Because its cassettes aren’t hindered by the tether cord required by flat-panel detectors, the FCR Go is lighter and easier to move than traditional portable DR systems. “The weight of the cassette is a big shortcoming with some existing systems,” Maier said. “Fuji cassettes are about half the weight of what a flat-panel detector would weigh. That may not sound like a big deal for one patient, but for technologists who need to image 20 to 25 patients, the weight of cassettes can become pretty demanding physically.”

That’s the real goal of the FCR Go, Maier explained: making life easier for the technologists who operate it. Another useful offering for techs is the “inching” feature. “Inching is a really nice feature to have inside a patient room,” Maier said. “The technologist can make very short movements to enable easier positioning of the patient. The tech can also make adjustments to technique at the tube.”

Fujifilm launched its FCR Go portable x-ray system at RSNA.

Additionally, FCR Go boasts the same functionality and image processing features available at the technologist’s fixed workstation; the portable console offers all the image optimization and processing capabilities of Fujifilm’s Flash IIP.

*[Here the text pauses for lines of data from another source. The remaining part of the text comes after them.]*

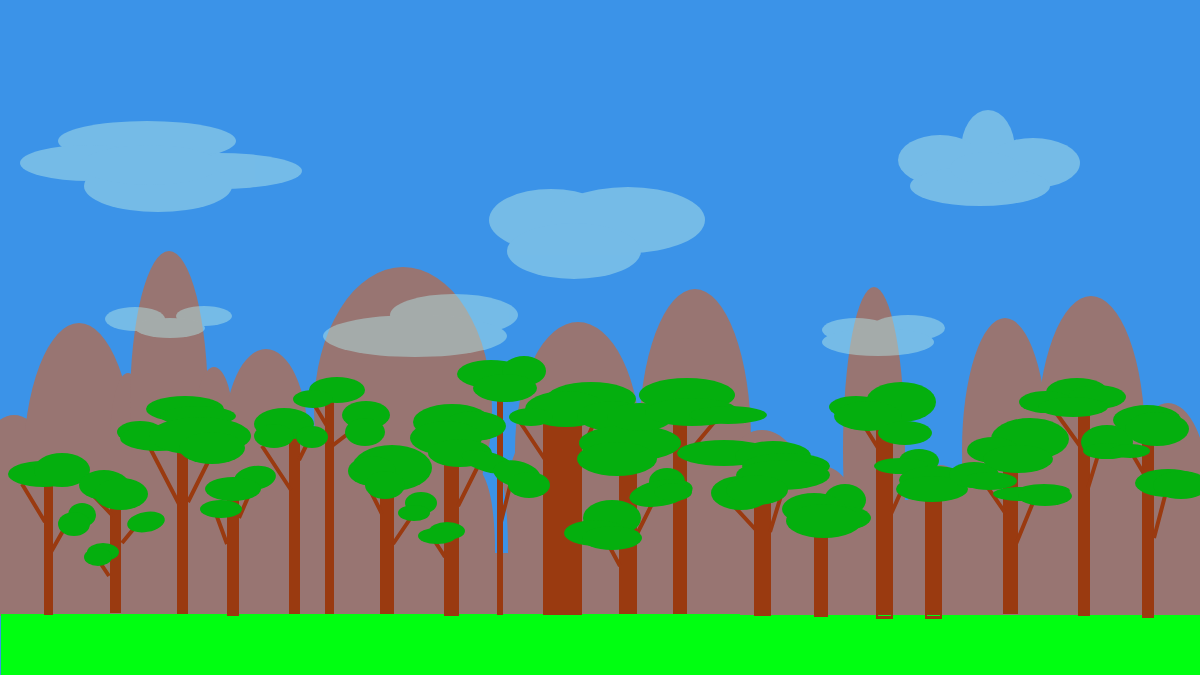
<!DOCTYPE html>
<html lang="en">
<head>
<meta charset="utf-8">
<title>Forest below the mountains</title>
<style>
:root { --sky: #3b93e8; --cloud: #b2e5e6; --rock: #987572; --bark: #9a3a10; --leaf: #04af0e; --grass: #00ff11; }
html, body { margin: 0; overflow: hidden; background: var(--sky); }
svg { display: block; width: 1200px; height: 675px; }
.sky { fill: var(--sky); }
.mountains { fill: var(--rock); }
.clouds g { fill: var(--cloud); opacity: .485; }
.grass { fill: var(--grass); }
.trunks { fill: var(--bark); }
.branches { fill: none; stroke: var(--bark); stroke-width: 4; }
.seams { stroke: var(--grass); stroke-width: 1; }
.leaves { fill: var(--leaf); }
</style>
</head>
<body>
<svg viewBox="0 0 1200 675" role="img" aria-label="Green trees in front of brown mountains under a blue sky with clouds">
  <rect class="sky" width="1200" height="675"/>

  <g class="mountains">
    <ellipse cx="14" cy="490" rx="40" ry="75"/>
    <ellipse cx="79" cy="470" rx="56" ry="147"/>
    <ellipse cx="128" cy="440" rx="18" ry="67"/>
    <ellipse cx="169" cy="405" rx="39" ry="154"/>
    <ellipse cx="214" cy="430" rx="20" ry="63"/>
    <ellipse cx="266" cy="440" rx="42" ry="91"/>
    <ellipse cx="403" cy="410" rx="89" ry="143"/>
    <ellipse cx="578" cy="450" rx="63" ry="128"/>
    <ellipse cx="695" cy="440" rx="56" ry="151"/>
    <ellipse cx="762" cy="500" rx="45" ry="70"/>
    <ellipse cx="822" cy="530" rx="38" ry="64"/>
    <ellipse cx="874" cy="450" rx="31" ry="163"/>
    <ellipse cx="940" cy="530" rx="36" ry="65"/>
    <ellipse cx="1005" cy="450" rx="43" ry="132"/>
    <ellipse cx="1091" cy="440" rx="54" ry="144"/>
    <ellipse cx="1168" cy="490" rx="40" ry="87"/>
    <path d="M0 616V430H317L480 470Q495 490 495 553H508Q508 510 503 485L516 450H750V500H843V490H905V500H962V460H1200V616Z"/>
  </g>

  <g class="clouds">
    <g>
      <ellipse cx="147" cy="141" rx="89" ry="20"/>
      <ellipse cx="90" cy="163" rx="70" ry="18"/>
      <ellipse cx="218" cy="171" rx="84" ry="18"/>
      <ellipse cx="158" cy="186" rx="74" ry="26"/>
      <ellipse cx="150" cy="165" rx="70" ry="20"/>
    </g>
    <g>
      <ellipse cx="551" cy="220" rx="62" ry="31"/>
      <ellipse cx="628" cy="220" rx="77" ry="33"/>
      <ellipse cx="574" cy="251" rx="67" ry="28"/>
    </g>
    <g>
      <ellipse cx="988" cy="150" rx="27" ry="40"/>
      <ellipse cx="940" cy="160" rx="42" ry="25"/>
      <ellipse cx="1033" cy="163" rx="47" ry="25"/>
      <ellipse cx="980" cy="186" rx="70" ry="20"/>
      <ellipse cx="985" cy="168" rx="35" ry="16"/>
    </g>
    <g>
      <ellipse cx="135" cy="319" rx="30" ry="12"/>
      <ellipse cx="204" cy="316" rx="28" ry="10"/>
      <ellipse cx="170" cy="328" rx="35" ry="10"/>
    </g>
    <g>
      <ellipse cx="454" cy="315" rx="64" ry="21"/>
      <ellipse cx="415" cy="336" rx="92" ry="21"/>
    </g>
    <g>
      <ellipse cx="856" cy="330" rx="34" ry="12"/>
      <ellipse cx="908" cy="328" rx="37" ry="13"/>
      <ellipse cx="878" cy="342" rx="56" ry="14"/>
    </g>
  </g>

  <path class="grass" d="M1 614H740V615H1200V675H1Z"/>

  <g class="trunks">
    <rect x="44" y="475" width="9" height="140"/>
    <rect x="110" y="495" width="11" height="118"/>
    <rect x="177" y="440" width="11" height="174"/>
    <rect x="227" y="495" width="12" height="121"/>
    <rect x="289" y="430" width="11" height="184"/>
    <rect x="325" y="390" width="9" height="224"/>
    <rect x="380" y="480" width="14" height="134"/>
    <rect x="444" y="450" width="15" height="166"/>
    <rect x="497" y="390" width="6" height="225"/>
    <rect x="543" y="415" width="39" height="200"/>
    <rect x="619" y="460" width="18" height="154"/>
    <rect x="673" y="415" width="14" height="199"/>
    <rect x="754" y="480" width="17" height="136"/>
    <rect x="814" y="525" width="14" height="92"/>
    <rect x="876" y="415" width="17" height="204"/>
    <rect x="925" y="490" width="17" height="129"/>
    <rect x="1003" y="460" width="15" height="154"/>
    <rect x="1078" y="395" width="12" height="221"/>
    <rect x="1142" y="430" width="12" height="188"/>
  </g>
  <path class="seams" d="M878 615.5H891M927 615.5H940"/>

  <path class="branches" d="M22 484L45 522M51 552L68 522M92 494L113 516M122 543L140 521M97 558L109 576M150 448L179 504M188 502L212 454M216 514L227 544M239 518L252 488M262 446L291 490M299 460L312 434M312 401L327 426M332 446L358 426M366 482L382 514M393 544L412 516M434 540L445 557M458 506L480 462M501 522L511 482M520 422L548 464M584 446L596 418M607 542L620 566M636 536L654 500M686 456L716 420M732 504L756 530M770 532L784 486M858 416L878 448M891 514L908 476M984 482L1006 514M1016 544L1034 500M1054 410L1080 446M1088 488L1099 452M1124 440L1144 474M1154 538L1166 492"/>

  <g class="leaves">
    <g>
      <ellipse cx="43" cy="474" rx="35" ry="13"/>
      <ellipse cx="62" cy="470" rx="28" ry="17"/>
      <ellipse cx="82" cy="515" rx="14" ry="12"/>
      <ellipse cx="74" cy="524" rx="16" ry="12"/>
    </g>
    <g>
      <ellipse cx="104" cy="485" rx="25" ry="15"/>
      <ellipse cx="121" cy="494" rx="27" ry="16"/>
      <ellipse cx="146" cy="522" rx="19" ry="10" transform="rotate(-10 146 522)"/>
      <ellipse cx="103" cy="552" rx="16" ry="9"/>
      <ellipse cx="98" cy="557" rx="14" ry="9"/>
    </g>
    <g>
      <ellipse cx="185" cy="409" rx="39" ry="13"/>
      <ellipse cx="198" cy="416" rx="38" ry="10"/>
      <ellipse cx="140" cy="432" rx="23" ry="11"/>
      <ellipse cx="158" cy="438" rx="38" ry="13"/>
      <ellipse cx="200" cy="436" rx="51" ry="19"/>
      <ellipse cx="212" cy="448" rx="33" ry="16"/>
    </g>
    <g>
      <ellipse cx="255" cy="478" rx="21" ry="12" transform="rotate(-8 255 478)"/>
      <ellipse cx="233" cy="489" rx="28" ry="12"/>
      <ellipse cx="221" cy="509" rx="21" ry="9"/>
    </g>
    <g>
      <ellipse cx="284" cy="424" rx="30" ry="16"/>
      <ellipse cx="274" cy="436" rx="20" ry="12"/>
      <ellipse cx="312" cy="437" rx="16" ry="11"/>
    </g>
    <g>
      <ellipse cx="337" cy="390" rx="28" ry="13"/>
      <ellipse cx="313" cy="399" rx="20" ry="9"/>
      <ellipse cx="366" cy="415" rx="24" ry="14"/>
      <ellipse cx="365" cy="432" rx="20" ry="14"/>
    </g>
    <g>
      <ellipse cx="392" cy="468" rx="40" ry="23"/>
      <ellipse cx="372" cy="471" rx="24" ry="15"/>
      <ellipse cx="385" cy="485" rx="20" ry="14"/>
      <ellipse cx="421" cy="503" rx="16" ry="11"/>
      <ellipse cx="414" cy="513" rx="16" ry="8"/>
    </g>
    <g>
      <ellipse cx="452" cy="422" rx="39" ry="18"/>
      <ellipse cx="474" cy="426" rx="32" ry="15"/>
      <ellipse cx="446" cy="438" rx="36" ry="17"/>
      <ellipse cx="460" cy="453" rx="32" ry="14"/>
      <ellipse cx="488" cy="462" rx="27" ry="10" transform="rotate(15 488 462)"/>
      <ellipse cx="447" cy="531" rx="18" ry="9"/>
      <ellipse cx="437" cy="536" rx="19" ry="8"/>
    </g>
    <g>
      <ellipse cx="491" cy="374" rx="34" ry="14"/>
      <ellipse cx="524" cy="371" rx="22" ry="15"/>
      <ellipse cx="505" cy="388" rx="32" ry="14"/>
      <ellipse cx="517" cy="474" rx="24" ry="13" transform="rotate(12 517 474)"/>
      <ellipse cx="529" cy="485" rx="21" ry="13"/>
    </g>
    <g>
      <ellipse cx="591" cy="399" rx="45" ry="17"/>
      <ellipse cx="566" cy="409" rx="41" ry="18"/>
      <ellipse cx="531" cy="417" rx="22" ry="9"/>
      <ellipse cx="613" cy="416" rx="36" ry="15"/>
    </g>
    <g>
      <ellipse cx="630" cy="443" rx="51" ry="18"/>
      <ellipse cx="617" cy="459" rx="40" ry="17"/>
      <ellipse cx="640" cy="417" rx="33" ry="14"/>
      <ellipse cx="612" cy="518" rx="29" ry="18"/>
      <ellipse cx="596" cy="533" rx="32" ry="13"/>
      <ellipse cx="612" cy="538" rx="30" ry="12"/>
      <ellipse cx="667" cy="482" rx="18" ry="14"/>
      <ellipse cx="661" cy="493" rx="32" ry="13" transform="rotate(-10 661 493)"/>
      <ellipse cx="673" cy="492" rx="19" ry="9"/>
    </g>
    <g>
      <ellipse cx="687" cy="395" rx="48" ry="17"/>
      <ellipse cx="692" cy="412" rx="47" ry="14"/>
      <ellipse cx="728" cy="415" rx="39" ry="9"/>
    </g>
    <g>
      <ellipse cx="724" cy="453" rx="47" ry="13"/>
      <ellipse cx="773" cy="456" rx="38" ry="15"/>
      <ellipse cx="786" cy="466" rx="44" ry="13"/>
      <ellipse cx="783" cy="475" rx="47" ry="15"/>
      <ellipse cx="741" cy="493" rx="30" ry="17"/>
      <ellipse cx="757" cy="490" rx="31" ry="15"/>
    </g>
    <g>
      <ellipse cx="845" cy="500" rx="21" ry="16"/>
      <ellipse cx="814" cy="509" rx="32" ry="16"/>
      <ellipse cx="844" cy="518" rx="27" ry="12"/>
      <ellipse cx="824" cy="521" rx="38" ry="17"/>
    </g>
    <g>
      <ellipse cx="901" cy="402" rx="35" ry="20"/>
      <ellipse cx="856" cy="407" rx="27" ry="11"/>
      <ellipse cx="868" cy="416" rx="34" ry="15"/>
      <ellipse cx="905" cy="433" rx="27" ry="12"/>
      <ellipse cx="919" cy="461" rx="20" ry="12"/>
      <ellipse cx="901" cy="466" rx="27" ry="8"/>
    </g>
    <g>
      <ellipse cx="934" cy="480" rx="35" ry="14"/>
      <ellipse cx="932" cy="489" rx="36" ry="13"/>
      <ellipse cx="974" cy="475" rx="25" ry="13"/>
      <ellipse cx="989" cy="481" rx="28" ry="9"/>
    </g>
    <g>
      <ellipse cx="1030" cy="439" rx="39" ry="21"/>
      <ellipse cx="993" cy="450" rx="26" ry="13"/>
      <ellipse cx="1018" cy="459" rx="35" ry="14"/>
      <ellipse cx="1044" cy="491" rx="26" ry="7"/>
      <ellipse cx="1021" cy="494" rx="28" ry="7"/>
      <ellipse cx="1045" cy="496" rx="27" ry="10"/>
    </g>
    <g>
      <ellipse cx="1077" cy="392" rx="31" ry="14"/>
      <ellipse cx="1046" cy="402" rx="27" ry="11"/>
      <ellipse cx="1097" cy="397" rx="29" ry="12"/>
      <ellipse cx="1073" cy="407" rx="35" ry="10"/>
    </g>
    <g>
      <ellipse cx="1107" cy="442" rx="26" ry="17"/>
      <ellipse cx="1107" cy="451" rx="24" ry="8"/>
      <ellipse cx="1130" cy="451" rx="20" ry="7"/>
      <ellipse cx="1147" cy="420" rx="34" ry="15"/>
      <ellipse cx="1157" cy="429" rx="32" ry="17"/>
      <ellipse cx="1168" cy="483" rx="33" ry="14"/>
      <ellipse cx="1181" cy="485" rx="28" ry="14"/>
    </g>
  </g>
</svg>
</body>
</html>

“This system uses the same imaging plates and cassettes as our other systems,” said Maier, “and it has the same interface and compatibility for the technologist workstation. Just having that consistency really simplifies the process.”

And then there are the advantages everyone in the hospital imaging department can enjoy. “It’s one of the fastest CRs on the market,” noted Maier. “You can see images beginning in as little as 23 seconds. That’s unique against other portable CR devices on the market.

“It has the speed, it has the power, it’s going to be competitively priced,” she continued. “There are few limitations to contend with, which is why it had amazing reception at RSNA. What we’ve learned with hospital-based customers is that there’s a price differential between an analog portable system and a digital portable system, and you can justify the digital as a backup in an emergency if a room goes black. That’s a nice justification for a product like this. It really fits into the whole enterprise. Associated imaging centers and clinics can share in that interface as well.”

Fujifilm anticipates US release of the FCR Go in mid-2008.

—C. Vasko